By Kevin Nelson

My grandfather lived to 97. He was a dynamic orator, frozen-food pioneer, and avid golfer. While he believed that professional success required mastery of a typewriter, he would attribute his long and prosperous life to a good brisk walk each morning. Wherever he lived, on the south side of Chicago or in a suburb on the fringe of the city, he sought out places to live that had ample sidewalks and walking paths to travel on foot to various destinations.

People, like my grandfather, had the desire to walk, run, or ride to keep active, but just as important is the ability to do each of things – that is, whether sidewalks or paths exist to provide safe places for activity. In other words, the infrastructure needs to exist—and be maintained—to give older Americans opportunities to stay active as they age.

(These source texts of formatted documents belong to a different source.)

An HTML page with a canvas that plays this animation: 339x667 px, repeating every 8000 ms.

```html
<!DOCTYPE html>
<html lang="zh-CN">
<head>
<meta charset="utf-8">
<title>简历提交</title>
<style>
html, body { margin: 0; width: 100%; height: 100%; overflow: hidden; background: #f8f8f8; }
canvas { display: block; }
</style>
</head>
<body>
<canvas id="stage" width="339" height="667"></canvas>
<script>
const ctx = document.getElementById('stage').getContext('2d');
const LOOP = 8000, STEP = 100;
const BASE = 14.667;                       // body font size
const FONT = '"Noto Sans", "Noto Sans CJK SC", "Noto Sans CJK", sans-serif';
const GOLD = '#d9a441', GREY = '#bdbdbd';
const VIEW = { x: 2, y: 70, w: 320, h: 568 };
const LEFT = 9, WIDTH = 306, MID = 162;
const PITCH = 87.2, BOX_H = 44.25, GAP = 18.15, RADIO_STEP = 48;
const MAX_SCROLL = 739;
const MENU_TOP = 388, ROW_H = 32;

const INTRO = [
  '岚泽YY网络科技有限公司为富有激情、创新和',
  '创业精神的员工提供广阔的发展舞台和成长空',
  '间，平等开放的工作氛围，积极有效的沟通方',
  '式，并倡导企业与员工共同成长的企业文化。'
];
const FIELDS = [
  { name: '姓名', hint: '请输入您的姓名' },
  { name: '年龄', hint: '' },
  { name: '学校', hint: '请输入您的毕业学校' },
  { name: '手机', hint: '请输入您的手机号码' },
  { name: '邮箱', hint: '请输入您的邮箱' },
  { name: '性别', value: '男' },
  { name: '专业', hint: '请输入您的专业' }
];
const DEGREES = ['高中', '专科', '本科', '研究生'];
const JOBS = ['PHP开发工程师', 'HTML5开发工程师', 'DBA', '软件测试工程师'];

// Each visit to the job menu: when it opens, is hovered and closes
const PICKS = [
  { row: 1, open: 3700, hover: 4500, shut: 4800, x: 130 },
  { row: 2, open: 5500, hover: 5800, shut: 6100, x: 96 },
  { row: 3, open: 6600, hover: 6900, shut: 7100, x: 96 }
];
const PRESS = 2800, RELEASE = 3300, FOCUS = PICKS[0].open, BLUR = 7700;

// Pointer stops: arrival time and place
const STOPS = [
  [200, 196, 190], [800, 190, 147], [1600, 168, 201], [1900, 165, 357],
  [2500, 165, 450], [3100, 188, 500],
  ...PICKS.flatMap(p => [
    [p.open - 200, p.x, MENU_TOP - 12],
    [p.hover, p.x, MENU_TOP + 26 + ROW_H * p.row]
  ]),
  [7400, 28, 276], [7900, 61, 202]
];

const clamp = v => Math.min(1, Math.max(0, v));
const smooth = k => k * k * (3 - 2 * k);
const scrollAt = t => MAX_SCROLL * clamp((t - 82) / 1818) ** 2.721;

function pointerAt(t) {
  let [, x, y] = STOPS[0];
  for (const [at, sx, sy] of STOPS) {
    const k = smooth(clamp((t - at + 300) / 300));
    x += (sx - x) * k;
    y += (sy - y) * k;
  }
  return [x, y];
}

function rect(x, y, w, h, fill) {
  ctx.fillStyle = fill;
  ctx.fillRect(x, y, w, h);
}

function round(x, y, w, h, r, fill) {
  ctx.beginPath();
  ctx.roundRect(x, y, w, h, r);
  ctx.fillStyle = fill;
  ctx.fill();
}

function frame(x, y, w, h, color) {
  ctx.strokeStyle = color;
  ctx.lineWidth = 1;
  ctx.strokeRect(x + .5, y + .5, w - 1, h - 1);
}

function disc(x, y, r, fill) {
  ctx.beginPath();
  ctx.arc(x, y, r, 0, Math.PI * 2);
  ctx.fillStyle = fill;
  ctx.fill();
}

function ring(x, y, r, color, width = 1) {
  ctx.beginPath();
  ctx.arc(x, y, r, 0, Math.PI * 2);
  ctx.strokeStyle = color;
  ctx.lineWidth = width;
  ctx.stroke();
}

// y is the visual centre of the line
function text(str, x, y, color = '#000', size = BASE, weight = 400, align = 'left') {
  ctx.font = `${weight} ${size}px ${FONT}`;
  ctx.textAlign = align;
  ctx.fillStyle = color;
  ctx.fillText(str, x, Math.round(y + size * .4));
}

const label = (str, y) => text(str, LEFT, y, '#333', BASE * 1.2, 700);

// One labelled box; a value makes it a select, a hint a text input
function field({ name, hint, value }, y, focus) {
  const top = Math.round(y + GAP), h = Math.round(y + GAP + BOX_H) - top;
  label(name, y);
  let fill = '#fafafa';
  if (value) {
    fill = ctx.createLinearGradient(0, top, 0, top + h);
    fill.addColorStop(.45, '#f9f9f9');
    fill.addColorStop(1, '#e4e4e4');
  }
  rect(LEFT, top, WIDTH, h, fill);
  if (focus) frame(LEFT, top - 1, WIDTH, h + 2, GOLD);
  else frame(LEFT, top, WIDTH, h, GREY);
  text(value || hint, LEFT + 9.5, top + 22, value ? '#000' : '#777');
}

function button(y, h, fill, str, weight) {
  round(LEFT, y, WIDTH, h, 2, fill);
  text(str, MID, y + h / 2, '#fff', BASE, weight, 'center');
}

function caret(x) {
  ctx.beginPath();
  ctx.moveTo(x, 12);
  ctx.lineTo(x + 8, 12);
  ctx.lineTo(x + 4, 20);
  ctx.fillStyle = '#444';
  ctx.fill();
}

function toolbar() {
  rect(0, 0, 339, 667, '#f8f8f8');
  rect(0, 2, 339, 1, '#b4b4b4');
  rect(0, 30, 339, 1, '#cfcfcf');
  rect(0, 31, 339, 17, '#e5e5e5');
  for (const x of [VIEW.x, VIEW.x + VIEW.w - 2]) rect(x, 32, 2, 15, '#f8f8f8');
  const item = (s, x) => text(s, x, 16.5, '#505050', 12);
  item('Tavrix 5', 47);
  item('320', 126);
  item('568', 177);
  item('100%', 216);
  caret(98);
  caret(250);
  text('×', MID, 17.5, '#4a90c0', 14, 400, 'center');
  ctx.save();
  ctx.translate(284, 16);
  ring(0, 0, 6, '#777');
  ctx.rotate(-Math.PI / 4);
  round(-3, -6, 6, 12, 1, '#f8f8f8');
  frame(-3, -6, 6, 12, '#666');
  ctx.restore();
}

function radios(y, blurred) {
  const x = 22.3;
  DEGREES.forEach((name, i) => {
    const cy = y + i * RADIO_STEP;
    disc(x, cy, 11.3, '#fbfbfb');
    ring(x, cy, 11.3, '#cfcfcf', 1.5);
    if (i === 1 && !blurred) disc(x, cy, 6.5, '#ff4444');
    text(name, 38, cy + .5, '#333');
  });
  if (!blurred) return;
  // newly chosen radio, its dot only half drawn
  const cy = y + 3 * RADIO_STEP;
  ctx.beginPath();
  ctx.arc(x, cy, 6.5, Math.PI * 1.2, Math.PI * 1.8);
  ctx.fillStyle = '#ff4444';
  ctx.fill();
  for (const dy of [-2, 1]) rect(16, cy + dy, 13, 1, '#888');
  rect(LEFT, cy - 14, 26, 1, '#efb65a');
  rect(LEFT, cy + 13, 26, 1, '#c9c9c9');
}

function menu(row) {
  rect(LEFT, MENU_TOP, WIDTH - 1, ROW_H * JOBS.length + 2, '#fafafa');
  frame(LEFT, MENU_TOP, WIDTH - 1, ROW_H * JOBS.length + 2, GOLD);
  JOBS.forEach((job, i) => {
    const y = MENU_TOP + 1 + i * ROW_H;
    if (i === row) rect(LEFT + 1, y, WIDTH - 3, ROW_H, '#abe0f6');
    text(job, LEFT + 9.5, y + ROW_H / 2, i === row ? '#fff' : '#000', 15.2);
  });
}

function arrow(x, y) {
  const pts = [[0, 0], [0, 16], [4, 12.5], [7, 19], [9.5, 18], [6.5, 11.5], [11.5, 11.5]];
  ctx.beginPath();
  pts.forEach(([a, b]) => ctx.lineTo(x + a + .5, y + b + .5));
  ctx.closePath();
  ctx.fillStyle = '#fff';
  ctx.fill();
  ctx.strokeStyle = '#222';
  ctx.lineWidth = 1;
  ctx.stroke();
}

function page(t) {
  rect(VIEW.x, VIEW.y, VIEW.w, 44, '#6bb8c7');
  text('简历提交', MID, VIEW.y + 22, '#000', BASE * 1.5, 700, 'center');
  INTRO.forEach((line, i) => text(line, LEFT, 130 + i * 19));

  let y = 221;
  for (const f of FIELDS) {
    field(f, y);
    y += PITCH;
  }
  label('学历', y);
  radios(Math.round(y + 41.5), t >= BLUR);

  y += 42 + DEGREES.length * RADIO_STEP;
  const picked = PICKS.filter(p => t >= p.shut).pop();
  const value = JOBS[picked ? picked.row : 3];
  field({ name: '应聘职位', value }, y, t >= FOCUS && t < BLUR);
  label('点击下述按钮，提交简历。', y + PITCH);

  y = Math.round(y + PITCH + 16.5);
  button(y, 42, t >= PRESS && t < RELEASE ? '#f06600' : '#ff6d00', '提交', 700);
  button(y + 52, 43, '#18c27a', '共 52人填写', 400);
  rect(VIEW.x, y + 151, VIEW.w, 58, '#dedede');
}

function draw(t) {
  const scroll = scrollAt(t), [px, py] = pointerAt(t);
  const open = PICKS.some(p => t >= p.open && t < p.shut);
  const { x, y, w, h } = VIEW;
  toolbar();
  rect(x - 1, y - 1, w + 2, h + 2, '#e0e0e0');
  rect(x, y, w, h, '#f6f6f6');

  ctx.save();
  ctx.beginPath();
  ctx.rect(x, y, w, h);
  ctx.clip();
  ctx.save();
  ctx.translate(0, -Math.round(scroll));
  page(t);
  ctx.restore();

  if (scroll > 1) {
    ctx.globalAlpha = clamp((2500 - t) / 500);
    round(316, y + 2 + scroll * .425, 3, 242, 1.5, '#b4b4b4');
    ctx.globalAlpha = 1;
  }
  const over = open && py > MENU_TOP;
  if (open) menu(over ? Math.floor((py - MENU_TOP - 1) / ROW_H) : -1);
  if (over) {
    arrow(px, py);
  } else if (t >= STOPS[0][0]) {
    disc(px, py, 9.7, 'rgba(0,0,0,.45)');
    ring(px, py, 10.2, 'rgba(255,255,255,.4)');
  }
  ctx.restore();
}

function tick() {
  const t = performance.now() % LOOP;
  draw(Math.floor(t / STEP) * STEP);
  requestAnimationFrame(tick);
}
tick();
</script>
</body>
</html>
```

Thankfully, there are many programs and national initiatives, such as the Walkable and Livable Communities Institute, the Pedestrian and Bicycle Information Center, the National Complete Streets Coalition, among others, that promote walking and biking for all people and in all parts of the country. These organizations provide resources and tools to communities to help them assess the design and layout of their communities to learn whether their sidewalks and streets safe, convenient, and pleasant for all their residents to use.

It is crucial to build and design communities that accommodate a variety of users. Walkable neighborhoods have many environmental and health benefits such as improved air quality and reduction of physical injury and disease. These places can improve residents’ health by giving them opportunities to walk and bike to their destinations instead of driving. Not only does being active improve the health of the walkers and bikers, but the reduced driving reduces air pollution and traffic congestion, which benefits everyone in the community.

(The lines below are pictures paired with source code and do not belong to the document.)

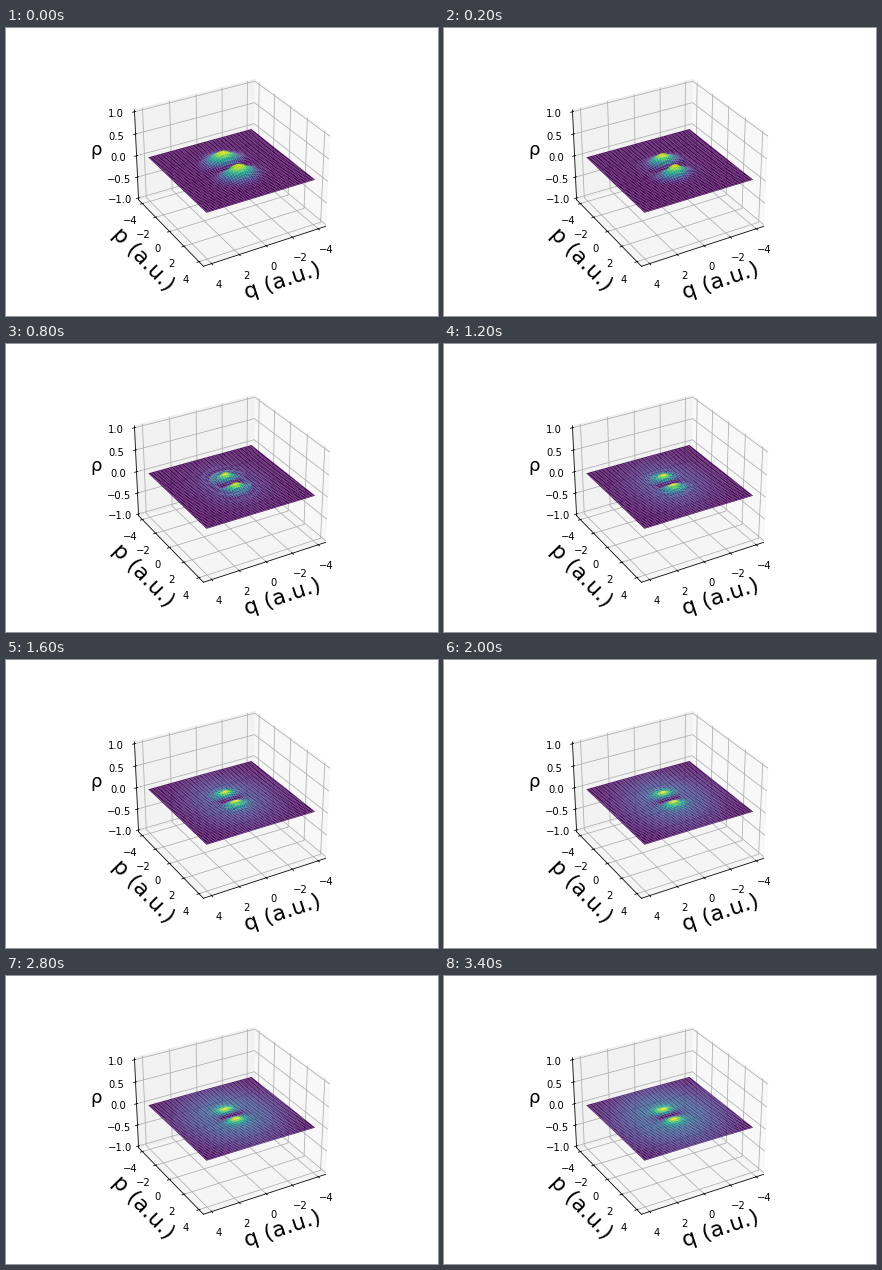
Recreate the animation shown at these times as a matplotlib script. Size 432x288 px, loop 3600 ms.

```python
import numpy as np
import matplotlib.pyplot as plt
from matplotlib.animation import FuncAnimation

FRAMES, INTERVAL = 18, 200
LIMIT = 4.4 * 25 / 24

plt.rcParams["font.family"] = "DejaVu Sans"
fig = plt.figure(figsize=(6, 4), dpi=72)
fig.subplots_adjust(left=0.125, right=0.9, bottom=0.125, top=0.88)
ax = fig.add_subplot(projection="3d")
ax.view_init(elev=30, azim=60)

axis = np.linspace(-4, 4, 100)
Q, P = np.meshgrid(axis, axis)

# Orbits of a stiffened oscillator: taller in p than wide in q.
Q_ORBIT = Q * np.sqrt(1 + 0.25 * Q**2)
ORBIT = np.hypot(Q_ORBIT, P)
ANGLE = np.arctan2(P, Q_ORBIT)


def core(k):
    """Two still lobes on the p axis that tighten with time."""
    w = 0.68 + 0.32 * np.exp(-k / 1.2)
    return np.e * (P / w) ** 2 * np.exp(-(Q**2 + P**2) / w**2)


def arms(k):
    """Spiral arms that wind up and blur into a widening background."""
    level = 0.6 * (1 - np.exp(-k / 7))
    shear = 1.15 * k * np.maximum(ORBIT - 0.85, 0)
    contrast = np.exp(-(shear / 6) ** 2 - k / 10)
    spiral = (1 - contrast * np.cos(2 * (ANGLE + shear))) ** 2
    hole = 1 - np.exp(-(P**2 + 0.4 * Q**2) / 0.5)
    spread = 1 + 0.75 * k
    return level * hole * spiral * np.exp(-Q**2 / spread - P**2 / (spread + 2))


def density(k):
    rho = core(k) + arms(k)
    height = 2 / (np.pi * np.e) / (1 + 0.17 * k)
    return rho * height / rho.max()


surfaces = []


def draw(k):
    while surfaces:
        surfaces.pop().remove()
    surfaces.append(ax.plot_surface(Q, P, density(k), cmap="viridis"))
    return surfaces


ax.set_xlim(-LIMIT, LIMIT)
ax.set_ylim(-LIMIT, LIMIT)
ax.set_zlim(-25 / 24, 25 / 24)
ax.set_xlabel("q (a.u.)", fontsize=22)
ax.set_ylabel("p (a.u.)", fontsize=22)
ax.set_zlabel("ρ", fontsize=18)

anim = FuncAnimation(fig, draw, frames=FRAMES, init_func=lambda: draw(0),
                     interval=INTERVAL, repeat=True, repeat_delay=0)
plt.show()
```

A new publication, “Making Healthy Places: Design and Building for Health, Well-being and Sustainability” (2011, Island Press), and website provide research about the connections between public health and community design that includes opportunities for people to stay active as they age. Our neighborhoods need to be designed with all users in mind, and this book provides information that can help communities build places that help seniors and everyone else to stay active.

Although my grandfather is no longer walking with us, he would be pleased to see that there are efforts nationwide to ensure that Americans of all ages have opportunities for that brisk walk each and every day.

About the author: Kevin Nelson, AICP is a Senior Policy Analyst at the U. S. Environmental Protection Agency’s Office of Sustainable Communities. He can be reached at nelson.kevin@epa.gov.

Editor’s Note: The opinions expressed in Greenversations are those of the author. They do not reflect EPA policy, endorsement, or action, and EPA does not verify the accuracy or science of the contents of the blog.

Editor's Note: The opinions expressed here are those of the author. They do not reflect EPA policy, endorsement, or action, and EPA does not verify the accuracy or science of the contents of the blog.

Please share this post. However, please don't change the title or the content. If you do make changes, don't attribute the edited title or content to EPA or the author.